I no longer *need* my iPod or any MP3 player. I use an application called Orb that streams all of the media on my Windows desktop to my Cell Phone or any web browser. I don't have to worry about syncing my iPod to download media or running out of space on my iPod. As long as it's on my PC, I can stream it to my phone. Orb is free, but it uses the bandwidth of your home PC to stream out the media...which is fine for music and live TV or video on the cell phone. But the lower video quality is noticeable when you stream it to a desktop. I expect this to change as residential upload speeds will eventually go up.
I'm not exactly a fan of AT&T/Cingular. I actually have service with Alltel (soon to be Verizon), but this is the same standard "deal" that everyone gives for buying a phone with a contract.
Looking at the new iPhone, the $200 price is actually cheaper than the 2 year contract price for the HTC Touch from Alltel/Verizon, which seems fair.

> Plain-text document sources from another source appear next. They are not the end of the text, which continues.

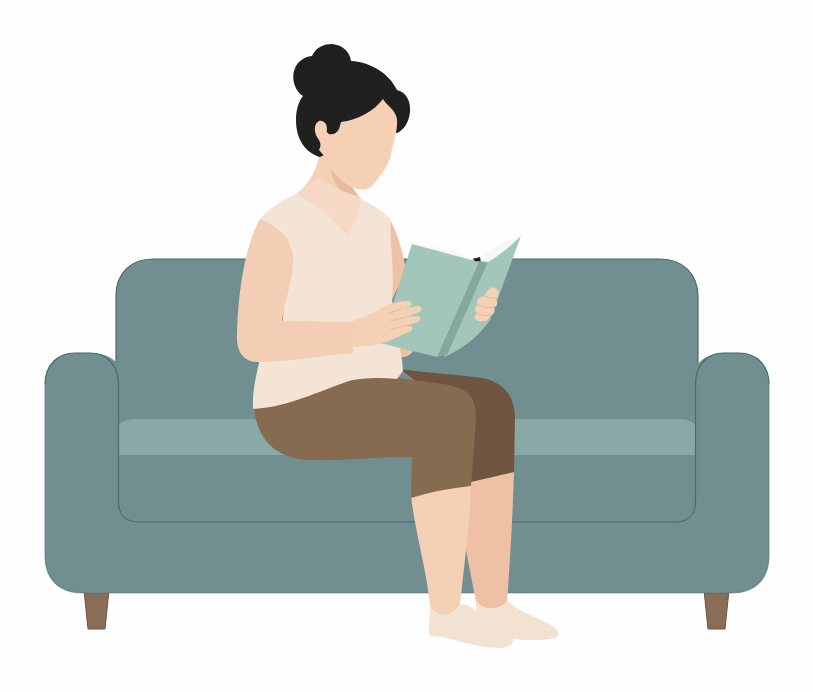
<!DOCTYPE html>
<html lang="en">
<head>
<meta charset="utf-8">
<title>Woman reading on a sofa</title>
<style>
:root {
  --paper: #fefefe;
  --sofa: #718e91;
  --sofa-seam: #486b6d;
  --seat: #88a9a6;
  --wood: #8a6d57;
  --wood-edge: #6f5441;
  --hair: #20211f;
  --skin: #f4d0b5;
  --skin-arm: #f1ceb4;
  --skin-shade: #eec1a5;
  --neck-shade: #e9b99c;
  --blouse: #f3e4d5;
  --collar: #f5d9c6;
  --trousers: #866b51;
  --trousers-shade: #6f5540;
  --cover: #a2c7ba;
  --spine: #82a999;
  --pages: #f6f7f6;
  --shoe: #f1e2d2;
}
html, body { margin: 0; background: var(--paper); }
body { width: 813px; height: 692px; overflow: hidden; }
svg { display: block; }
.sofa-body { fill: var(--sofa); }
.seam { fill: none; stroke: var(--sofa-seam); stroke-width: 1.2; }
.seat { fill: var(--seat); }
.sofa-leg { fill: var(--wood); stroke: var(--wood-edge); stroke-width: 1; }
.hair { fill: var(--hair); }
.skin { fill: var(--skin); }
.arm { fill: var(--skin-arm); }
.skin-shade { fill: var(--skin-shade); }
.neck-shade { fill: var(--neck-shade); }
.blouse { fill: var(--blouse); }
.collar { fill: var(--collar); }
.trousers { fill: var(--trousers); }
.trousers-shade { fill: var(--trousers-shade); }
.cover { fill: var(--cover); }
.spine { fill: var(--spine); }
.pages { fill: var(--pages); }
.shoe { fill: var(--shoe); }
.finger-line { fill: none; stroke: var(--neck-shade); stroke-width: 1; stroke-linecap: round; }
</style>
</head>
<body>
<svg width="813" height="692" viewBox="0 0 813 692" role="img" aria-label="A woman with her hair in a bun sits on a teal sofa and reads a book">
  <defs>
    <path id="sofa-leg" d="M84 590H109L105 629H88Z"/>
  </defs>

  <g id="sofa">
    <use href="#sofa-leg" class="sofa-leg"/>
    <use href="#sofa-leg" class="sofa-leg" x="620"/>
    <path class="sofa-body" d="M116 362V296C116 273 131 259 153 259H660C683 259 698 274 698 297V364C704 357 713 353 724 353H739C757 353 769 366 769 384V556C769 579 755 593 732 593H82C59 593 45 579 45 556V384C45 366 57 353 75 353H90C101 353 110 356 116 362Z"/>
    <path class="seat" d="M119 424Q126 419 136 419H678Q688 419 695 424V455H119Z"/>
    <path class="seam" d="M116 362V296C116 273 131 259 153 259H660C683 259 698 274 698 297V364"/>
    <path class="seam" d="M45 384C45 366 57 353 75 353H90C108 353 118 366 118.500 384V502C118.500 515 126 522 139 522H675C688 522 695.500 515 695.500 502V384C695.500 366 706 353 724 353H739C757 353 769 366 769 384"/>
    <path class="seam" d="M45 384V556C45 579 59 593 82 593H732C755 593 769 579 769 556V384" opacity=".5"/>
  </g>

  <g id="far-leg">
    <path class="skin-shade" d="M468 480L514 470C513 510 510 560 507 604C498 614 482 613 476 602L465 545Z"/>
    <path class="shoe" d="M476 600C480 609 498 612 507 601C520 612 538 618 553 626C561 631 560 638 551 639C537 641 518 640 508 638L476 622Z"/>
    <path class="trousers-shade" d="M400 369C425 373 455 374 482 378C504 382 515 397 515 418L514 472L471 482L440 400Z"/>
  </g>

  <g id="near-leg">
    <path class="skin" d="M411 495L471 483C470 525 464 565 460 605C451 620 435 616 430 606C427 570 414 528 411 495Z"/>
    <path class="shoe" d="M430 606C434 616 452 619 461 605C464 603 469 606 473 609C485 618 501 625 511 634C517 641 511 648 499 648C475 648 451 637 432 636Q429 636 429 632Z"/>
    <path class="trousers" d="M254 408C285 405 330 386 355 378H400C421 382 441 382 456 387C471 391 477 403 476 420L471 486Q440 489 411 498L412 457C375 457 342 461 308 460C274 458 257 438 254 408Z"/>
  </g>

  <g id="far-arm">
    <path class="skin-shade" d="M388 216C397 231 402 249 406 270L392 300Z"/>
    <path class="skin-shade" d="M396 346L413 351Q409 358 399 357Z"/>
  </g>

  <g id="neck">
    <path class="skin" d="M320 150C318 169 309 184 297 194L300 206L350 240L362 200L353 188Z"/>
    <path class="neck-shade" d="M330 168C334 185 342 195 359 199L353 188Q340 182 330 168Z"/>
  </g>

  <g id="blouse">
    <path class="blouse" d="M297 193C316 209 338 216 357 213Q361 208 359 198C374 205 386 213 391 221C389 239 395 270 392 300L402 360L403 371L397 379C380 377 360 378 349 381C319 391 289 407 253 409C252 390 257 373 260 358L283 320L285 250L258 222C267 209 281 201 297 193Z"/>
    <path class="collar" d="M297 193C316 209 338 216 357 213Q361 208 359 197L340 190L318 178Z"/>
    <path class="collar" d="M323 210Q341 217 357 213L359 212L348 236Z"/>
  </g>

  <g id="head">
    <path class="hair" d="M303 96C292 89 290 71 299 62C303 58 308 56 312 56C316 47 324 44 332 44C343 45 350 52 351 61C370 62 389 73 397 90C407 92 411 103 410 112C409 122 404 130 397 133L376 130L320 157C306 153 296 140 296 120C296 109 299 101 303 96Z"/>
    <path class="skin" d="M383 99C387 106 395 109 397 119C398 131 393 143 391 154C389 166 380 176 372 186C366 192 356 190 349 185C339 180 330 169 326 158L319 150C321 146 321 144 319 140C314 134 313 124 319 121C324 120 327 124 327 129C325 136 336 136 339 129L341 122C358 120 374 111 383 99Z"/>
  </g>

  <g id="book">
    <path class="pages" d="M412 245C435 245 458 251 474 259L480 259C490 247 504 241 520 236L484 285L440 280Z"/>
    <path class="hair" d="M473 259L480 257L481 263L475 262Z"/>
    <path class="cover" d="M488 262C500 255 511 246 521 236L490 320C480 335 463 349 444 357Z"/>
    <path class="spine" d="M477 261L488 262L447 355L436 357Z"/>
    <path class="cover" d="M412 244L479 262L437 357L380 343Z"/>
  </g>

  <g id="far-hand">
    <path class="skin" d="M488 290C490 286 497 287 498 291C500 295 497 298 496 299C499 303 496 307 494 308C496 312 493 315 490 316C489 321 483 323 476 320C473 318 475 315 477 313C474 310 475 306 478 305C475 301 479 297 484 296Z"/>
    <path class="finger-line" d="M484 296Q490 299 496 298M478 305Q487 309 494 307M477 313Q484 317 490 315"/>
  </g>

  <g id="near-arm">
    <path class="arm" d="M260 219C278 226 290 237 293 255C294 278 285 298 282 321L351 322L353 353C320 356 286 362 258 362C242 362 236 350 237 333C238 295 244 248 260 219Z"/>
    <path class="skin" d="M350 322C362 318 374 313 383 307C393 302 403 301 409 301Q415 304 409 307L402 309L418 306C424 307 422 312 417 313L406 317L418 316C423 318 420 322 415 323L405 326L411 326C415 329 411 332 406 333C394 339 382 345 366 346L352 347Z"/>
    <path class="finger-line" d="M402 309L389 313M406 317L391 321M405 326L391 329"/>
  </g>
</svg>
</body>
</html>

If you knew you would want a new phone in a year, then you should have paid the "1 year contract" price (or at least they used to offer that option).
At any rate, the price you paid for the phone was subsidized by your signing of the 2 year contract and you shouldn't expect another subsidized phone until your current contract runs out.
My guess would be that this would be an option that would default to "on", but could be turned off by the user.
All the companies that I know of offer an "evaluation" option even if they don't outright say that they do on their website. Most of them can even generate full license keys that are valid for something like 30 days. You just have to ask.
Actually, it's a known fact that Microsoft will commonly put up a BSD server and tweak Apache's response headers to report it as IIS. They have actually been caught doing it a few times. It would look kind of bad if Microsoft doesn't use their own product.
I don't know about NewEgg either. Their prices are not generally the best. Plus, I've received poor customer service from them recently. I'm guessing that they are simply beginning to enjoy their popularity and are starting to rely more on their reputation. My bad experience coupled with other stories has tarnished their image enough for me that I try to go elsewhere online if I can.
Read your contract. For the most part, the company that provides your service does so of their own will. The only thing is, you have money and normally they want to take it from you. If your cable company suddenly decided that they didn't want to offer cable tv to you, there's not much that you can do as long as they refund any service you have paid for that you won't be receiving.
All they will do is send you a letter saying that they are no longer offering the service to you...you will likely see one of two approaches:
- A full refund for your "last month of service"
- A pro-rated refund for the remainder of your paid service (monthly in most cases)
It is entirely up to the company to decide who they want to do business with.
The problem is going to come if a company offers more than one service to a customer. In the case of a cable company, how likely is a customer that has had their internet access cut off going to be to keep their cable tv service?
I personally pay ~$40 for cable internet service, but my monthly cable bill is ~$120. I can guarantee you that if the cable company cuts off my cable internet, they will lose the whole $120 from me.
I am pretty sure you're joking, but you know the shuttle has the flight characteristics of a "flying brick", right?
The wings on the thing are just on there to help control the descent and serve as fuel storage.
I hesitate to call the shuttle a "glider", but that's pretty much what it is.
"Most of us, when all is said and done, like what we like and make up reasons for it afterwards." -- Soren F. Petersen